(Items from a data source)

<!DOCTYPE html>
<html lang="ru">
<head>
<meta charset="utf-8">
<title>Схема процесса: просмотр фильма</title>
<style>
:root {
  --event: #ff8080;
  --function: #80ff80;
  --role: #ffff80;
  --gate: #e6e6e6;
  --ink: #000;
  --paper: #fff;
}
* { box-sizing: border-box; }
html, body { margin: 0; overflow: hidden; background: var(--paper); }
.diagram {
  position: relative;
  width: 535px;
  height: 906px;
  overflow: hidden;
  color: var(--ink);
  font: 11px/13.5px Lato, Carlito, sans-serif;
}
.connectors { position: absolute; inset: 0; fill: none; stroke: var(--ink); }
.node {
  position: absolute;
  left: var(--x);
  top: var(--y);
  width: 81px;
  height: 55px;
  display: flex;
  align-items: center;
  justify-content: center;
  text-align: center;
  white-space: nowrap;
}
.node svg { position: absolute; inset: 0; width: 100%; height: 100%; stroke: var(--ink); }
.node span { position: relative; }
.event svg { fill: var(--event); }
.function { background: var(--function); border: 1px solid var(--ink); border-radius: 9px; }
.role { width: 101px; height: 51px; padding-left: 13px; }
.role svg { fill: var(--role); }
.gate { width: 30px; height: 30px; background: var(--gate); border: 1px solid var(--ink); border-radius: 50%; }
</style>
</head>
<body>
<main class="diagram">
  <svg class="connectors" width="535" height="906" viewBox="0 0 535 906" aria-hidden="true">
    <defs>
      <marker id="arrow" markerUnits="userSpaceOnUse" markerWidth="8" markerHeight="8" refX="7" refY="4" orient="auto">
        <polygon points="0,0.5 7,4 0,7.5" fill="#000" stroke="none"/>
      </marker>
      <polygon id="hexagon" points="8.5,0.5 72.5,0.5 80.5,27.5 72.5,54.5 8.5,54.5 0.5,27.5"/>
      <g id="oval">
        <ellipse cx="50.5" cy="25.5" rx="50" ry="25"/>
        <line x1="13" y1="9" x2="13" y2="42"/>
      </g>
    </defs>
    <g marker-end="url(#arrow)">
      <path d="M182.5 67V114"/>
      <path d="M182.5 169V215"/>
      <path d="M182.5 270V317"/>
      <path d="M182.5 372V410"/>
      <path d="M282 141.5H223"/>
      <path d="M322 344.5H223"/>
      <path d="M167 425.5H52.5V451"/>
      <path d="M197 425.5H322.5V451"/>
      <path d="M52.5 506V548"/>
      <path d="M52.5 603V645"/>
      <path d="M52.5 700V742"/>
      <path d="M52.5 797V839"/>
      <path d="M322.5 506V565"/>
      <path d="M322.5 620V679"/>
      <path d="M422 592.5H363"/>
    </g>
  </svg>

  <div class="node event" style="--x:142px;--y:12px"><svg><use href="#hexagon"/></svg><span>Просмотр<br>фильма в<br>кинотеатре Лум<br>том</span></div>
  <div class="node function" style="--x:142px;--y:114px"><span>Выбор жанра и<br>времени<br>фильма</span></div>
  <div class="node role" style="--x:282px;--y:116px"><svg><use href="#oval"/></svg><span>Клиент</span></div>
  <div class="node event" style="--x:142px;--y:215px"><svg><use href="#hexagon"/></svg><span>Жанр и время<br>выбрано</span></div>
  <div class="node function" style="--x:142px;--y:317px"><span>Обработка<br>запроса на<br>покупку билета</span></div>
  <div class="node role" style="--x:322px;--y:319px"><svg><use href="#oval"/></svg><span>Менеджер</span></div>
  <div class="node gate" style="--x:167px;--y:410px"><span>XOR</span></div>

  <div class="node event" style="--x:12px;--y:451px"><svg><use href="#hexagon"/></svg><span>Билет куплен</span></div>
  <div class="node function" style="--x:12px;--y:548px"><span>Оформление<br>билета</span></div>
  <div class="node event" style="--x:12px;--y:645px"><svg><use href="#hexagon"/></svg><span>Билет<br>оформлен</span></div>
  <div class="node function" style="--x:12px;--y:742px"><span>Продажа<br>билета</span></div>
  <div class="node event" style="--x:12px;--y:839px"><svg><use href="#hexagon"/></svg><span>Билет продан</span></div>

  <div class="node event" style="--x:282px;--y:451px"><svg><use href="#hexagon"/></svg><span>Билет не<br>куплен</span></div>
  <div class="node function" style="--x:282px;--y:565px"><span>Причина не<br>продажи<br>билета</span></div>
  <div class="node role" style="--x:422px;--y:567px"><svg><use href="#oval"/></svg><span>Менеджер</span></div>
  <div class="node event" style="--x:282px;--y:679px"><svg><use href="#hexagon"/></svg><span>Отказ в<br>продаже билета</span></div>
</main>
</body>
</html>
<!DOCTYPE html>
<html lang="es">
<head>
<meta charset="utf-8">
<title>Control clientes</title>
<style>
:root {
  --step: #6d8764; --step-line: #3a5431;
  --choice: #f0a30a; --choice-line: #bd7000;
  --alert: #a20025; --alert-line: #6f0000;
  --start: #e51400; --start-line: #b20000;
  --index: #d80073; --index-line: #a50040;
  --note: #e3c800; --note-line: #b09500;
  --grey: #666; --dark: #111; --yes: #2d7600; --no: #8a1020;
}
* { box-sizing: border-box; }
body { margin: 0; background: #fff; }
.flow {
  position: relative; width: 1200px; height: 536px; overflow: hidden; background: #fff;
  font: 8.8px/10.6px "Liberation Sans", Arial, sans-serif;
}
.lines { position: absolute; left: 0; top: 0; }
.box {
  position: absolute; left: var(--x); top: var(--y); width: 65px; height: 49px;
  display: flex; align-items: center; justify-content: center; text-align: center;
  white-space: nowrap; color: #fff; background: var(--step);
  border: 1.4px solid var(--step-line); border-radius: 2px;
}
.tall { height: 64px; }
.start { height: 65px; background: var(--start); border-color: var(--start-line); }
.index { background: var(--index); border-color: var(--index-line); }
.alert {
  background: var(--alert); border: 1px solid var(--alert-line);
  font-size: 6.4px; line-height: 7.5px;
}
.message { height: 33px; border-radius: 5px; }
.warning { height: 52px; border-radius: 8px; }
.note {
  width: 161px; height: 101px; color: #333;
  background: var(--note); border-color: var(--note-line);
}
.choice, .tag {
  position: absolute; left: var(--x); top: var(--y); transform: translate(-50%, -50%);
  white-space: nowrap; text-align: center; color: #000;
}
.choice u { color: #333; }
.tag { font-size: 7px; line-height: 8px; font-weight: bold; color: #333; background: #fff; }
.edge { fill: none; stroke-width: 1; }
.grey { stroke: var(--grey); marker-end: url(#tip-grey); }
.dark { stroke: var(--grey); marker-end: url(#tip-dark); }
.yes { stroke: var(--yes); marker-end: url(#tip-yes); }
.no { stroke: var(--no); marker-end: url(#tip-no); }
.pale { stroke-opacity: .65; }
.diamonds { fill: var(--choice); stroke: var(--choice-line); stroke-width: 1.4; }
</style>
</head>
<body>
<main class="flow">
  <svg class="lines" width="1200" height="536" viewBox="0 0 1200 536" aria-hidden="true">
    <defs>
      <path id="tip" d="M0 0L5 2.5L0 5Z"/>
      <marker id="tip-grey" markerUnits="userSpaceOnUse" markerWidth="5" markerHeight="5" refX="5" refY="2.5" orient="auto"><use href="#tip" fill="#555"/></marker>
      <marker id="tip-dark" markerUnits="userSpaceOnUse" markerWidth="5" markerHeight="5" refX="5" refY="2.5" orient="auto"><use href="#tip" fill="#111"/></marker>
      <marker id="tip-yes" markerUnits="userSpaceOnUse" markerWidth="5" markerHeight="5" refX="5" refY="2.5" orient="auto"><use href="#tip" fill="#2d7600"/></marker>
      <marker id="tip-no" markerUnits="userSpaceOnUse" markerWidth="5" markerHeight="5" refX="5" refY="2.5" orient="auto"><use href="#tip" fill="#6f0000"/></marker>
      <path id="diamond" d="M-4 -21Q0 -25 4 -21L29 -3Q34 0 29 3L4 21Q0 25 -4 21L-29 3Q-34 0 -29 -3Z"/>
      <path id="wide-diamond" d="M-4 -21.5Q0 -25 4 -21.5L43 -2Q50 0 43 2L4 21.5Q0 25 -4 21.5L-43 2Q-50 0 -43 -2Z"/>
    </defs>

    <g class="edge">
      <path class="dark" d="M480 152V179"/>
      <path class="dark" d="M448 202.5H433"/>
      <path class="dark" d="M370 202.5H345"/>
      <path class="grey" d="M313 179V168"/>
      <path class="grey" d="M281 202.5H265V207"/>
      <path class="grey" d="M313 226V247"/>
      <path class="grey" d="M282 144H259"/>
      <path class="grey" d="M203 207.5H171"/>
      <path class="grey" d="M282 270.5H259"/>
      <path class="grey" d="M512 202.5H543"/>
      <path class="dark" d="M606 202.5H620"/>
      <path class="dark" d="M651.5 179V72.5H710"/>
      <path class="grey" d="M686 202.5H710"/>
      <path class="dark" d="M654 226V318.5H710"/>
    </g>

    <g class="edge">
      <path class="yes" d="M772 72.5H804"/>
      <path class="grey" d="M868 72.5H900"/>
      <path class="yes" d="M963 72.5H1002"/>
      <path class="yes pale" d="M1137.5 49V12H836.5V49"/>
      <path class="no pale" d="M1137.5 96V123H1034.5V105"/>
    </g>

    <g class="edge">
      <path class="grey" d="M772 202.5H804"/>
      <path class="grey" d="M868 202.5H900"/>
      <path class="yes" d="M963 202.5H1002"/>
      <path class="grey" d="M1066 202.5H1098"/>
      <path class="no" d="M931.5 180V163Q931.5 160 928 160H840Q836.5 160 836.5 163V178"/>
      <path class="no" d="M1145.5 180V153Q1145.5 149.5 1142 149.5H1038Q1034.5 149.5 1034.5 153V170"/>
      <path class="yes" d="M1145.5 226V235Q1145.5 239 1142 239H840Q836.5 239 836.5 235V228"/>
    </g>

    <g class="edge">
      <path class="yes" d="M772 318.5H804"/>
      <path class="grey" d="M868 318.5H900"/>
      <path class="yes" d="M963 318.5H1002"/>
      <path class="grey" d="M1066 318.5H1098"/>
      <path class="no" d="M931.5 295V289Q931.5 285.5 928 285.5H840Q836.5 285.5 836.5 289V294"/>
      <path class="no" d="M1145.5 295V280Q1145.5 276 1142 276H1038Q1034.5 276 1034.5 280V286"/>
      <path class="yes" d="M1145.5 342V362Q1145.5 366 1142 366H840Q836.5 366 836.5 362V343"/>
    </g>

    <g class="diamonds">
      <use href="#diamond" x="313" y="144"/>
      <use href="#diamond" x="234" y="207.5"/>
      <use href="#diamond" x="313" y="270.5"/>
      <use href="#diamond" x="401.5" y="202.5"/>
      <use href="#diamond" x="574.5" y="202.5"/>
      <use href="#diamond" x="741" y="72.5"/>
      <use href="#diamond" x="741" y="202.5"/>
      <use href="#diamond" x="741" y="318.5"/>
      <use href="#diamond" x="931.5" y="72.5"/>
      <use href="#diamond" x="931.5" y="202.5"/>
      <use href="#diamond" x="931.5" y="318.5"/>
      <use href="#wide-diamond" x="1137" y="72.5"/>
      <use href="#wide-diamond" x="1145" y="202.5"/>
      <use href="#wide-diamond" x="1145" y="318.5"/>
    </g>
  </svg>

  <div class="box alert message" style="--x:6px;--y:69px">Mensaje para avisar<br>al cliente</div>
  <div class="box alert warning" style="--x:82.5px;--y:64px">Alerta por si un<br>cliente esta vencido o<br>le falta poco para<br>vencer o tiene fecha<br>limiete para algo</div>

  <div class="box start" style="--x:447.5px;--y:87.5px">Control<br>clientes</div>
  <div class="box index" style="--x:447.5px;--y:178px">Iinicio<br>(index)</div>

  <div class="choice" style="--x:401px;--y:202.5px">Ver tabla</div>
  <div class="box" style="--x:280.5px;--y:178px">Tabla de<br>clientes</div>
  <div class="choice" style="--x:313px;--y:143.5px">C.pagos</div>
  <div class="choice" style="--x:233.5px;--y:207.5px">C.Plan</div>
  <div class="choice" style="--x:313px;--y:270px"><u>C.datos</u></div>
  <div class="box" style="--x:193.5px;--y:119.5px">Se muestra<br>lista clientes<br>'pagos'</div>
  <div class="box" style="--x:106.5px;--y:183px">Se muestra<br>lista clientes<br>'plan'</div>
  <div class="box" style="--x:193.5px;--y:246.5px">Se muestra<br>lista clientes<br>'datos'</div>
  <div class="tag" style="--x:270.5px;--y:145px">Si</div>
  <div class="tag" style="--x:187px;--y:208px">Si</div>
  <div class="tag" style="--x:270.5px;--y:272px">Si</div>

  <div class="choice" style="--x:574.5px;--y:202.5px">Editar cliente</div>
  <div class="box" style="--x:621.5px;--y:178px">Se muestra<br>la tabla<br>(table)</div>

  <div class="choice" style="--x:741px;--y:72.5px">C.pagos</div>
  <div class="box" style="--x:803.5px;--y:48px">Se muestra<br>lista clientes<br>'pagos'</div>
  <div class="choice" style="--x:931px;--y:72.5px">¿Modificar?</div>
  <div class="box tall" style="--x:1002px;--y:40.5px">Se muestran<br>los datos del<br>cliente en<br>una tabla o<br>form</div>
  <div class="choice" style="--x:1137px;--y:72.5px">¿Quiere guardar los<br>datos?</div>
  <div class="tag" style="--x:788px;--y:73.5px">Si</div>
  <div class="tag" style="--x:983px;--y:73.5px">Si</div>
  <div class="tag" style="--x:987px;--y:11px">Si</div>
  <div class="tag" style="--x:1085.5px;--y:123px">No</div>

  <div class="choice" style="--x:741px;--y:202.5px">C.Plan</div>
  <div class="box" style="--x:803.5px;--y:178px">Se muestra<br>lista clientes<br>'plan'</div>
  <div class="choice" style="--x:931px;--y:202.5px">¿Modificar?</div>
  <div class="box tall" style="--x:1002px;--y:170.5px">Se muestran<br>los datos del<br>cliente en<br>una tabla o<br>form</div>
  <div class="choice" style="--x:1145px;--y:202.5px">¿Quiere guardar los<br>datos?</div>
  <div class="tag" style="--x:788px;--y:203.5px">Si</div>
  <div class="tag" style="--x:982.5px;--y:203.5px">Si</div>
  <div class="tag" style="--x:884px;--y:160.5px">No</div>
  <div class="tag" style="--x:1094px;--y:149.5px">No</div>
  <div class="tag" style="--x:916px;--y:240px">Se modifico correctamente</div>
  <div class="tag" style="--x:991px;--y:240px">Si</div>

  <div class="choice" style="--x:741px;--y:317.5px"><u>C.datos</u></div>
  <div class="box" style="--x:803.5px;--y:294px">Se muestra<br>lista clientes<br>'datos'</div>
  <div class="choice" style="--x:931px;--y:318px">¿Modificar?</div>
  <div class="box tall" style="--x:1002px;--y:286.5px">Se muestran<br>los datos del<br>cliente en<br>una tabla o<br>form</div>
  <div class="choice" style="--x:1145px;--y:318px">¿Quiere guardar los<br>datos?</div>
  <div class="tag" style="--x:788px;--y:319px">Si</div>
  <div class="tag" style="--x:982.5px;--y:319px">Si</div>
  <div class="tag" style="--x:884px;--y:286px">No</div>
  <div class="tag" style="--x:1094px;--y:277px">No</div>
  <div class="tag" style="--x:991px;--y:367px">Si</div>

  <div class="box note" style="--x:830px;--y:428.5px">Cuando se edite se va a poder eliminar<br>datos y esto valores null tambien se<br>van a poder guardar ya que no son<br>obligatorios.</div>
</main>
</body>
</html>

Problem details
Provide the number of lines above that include the string "dark", with no other words.

Answer for the task
9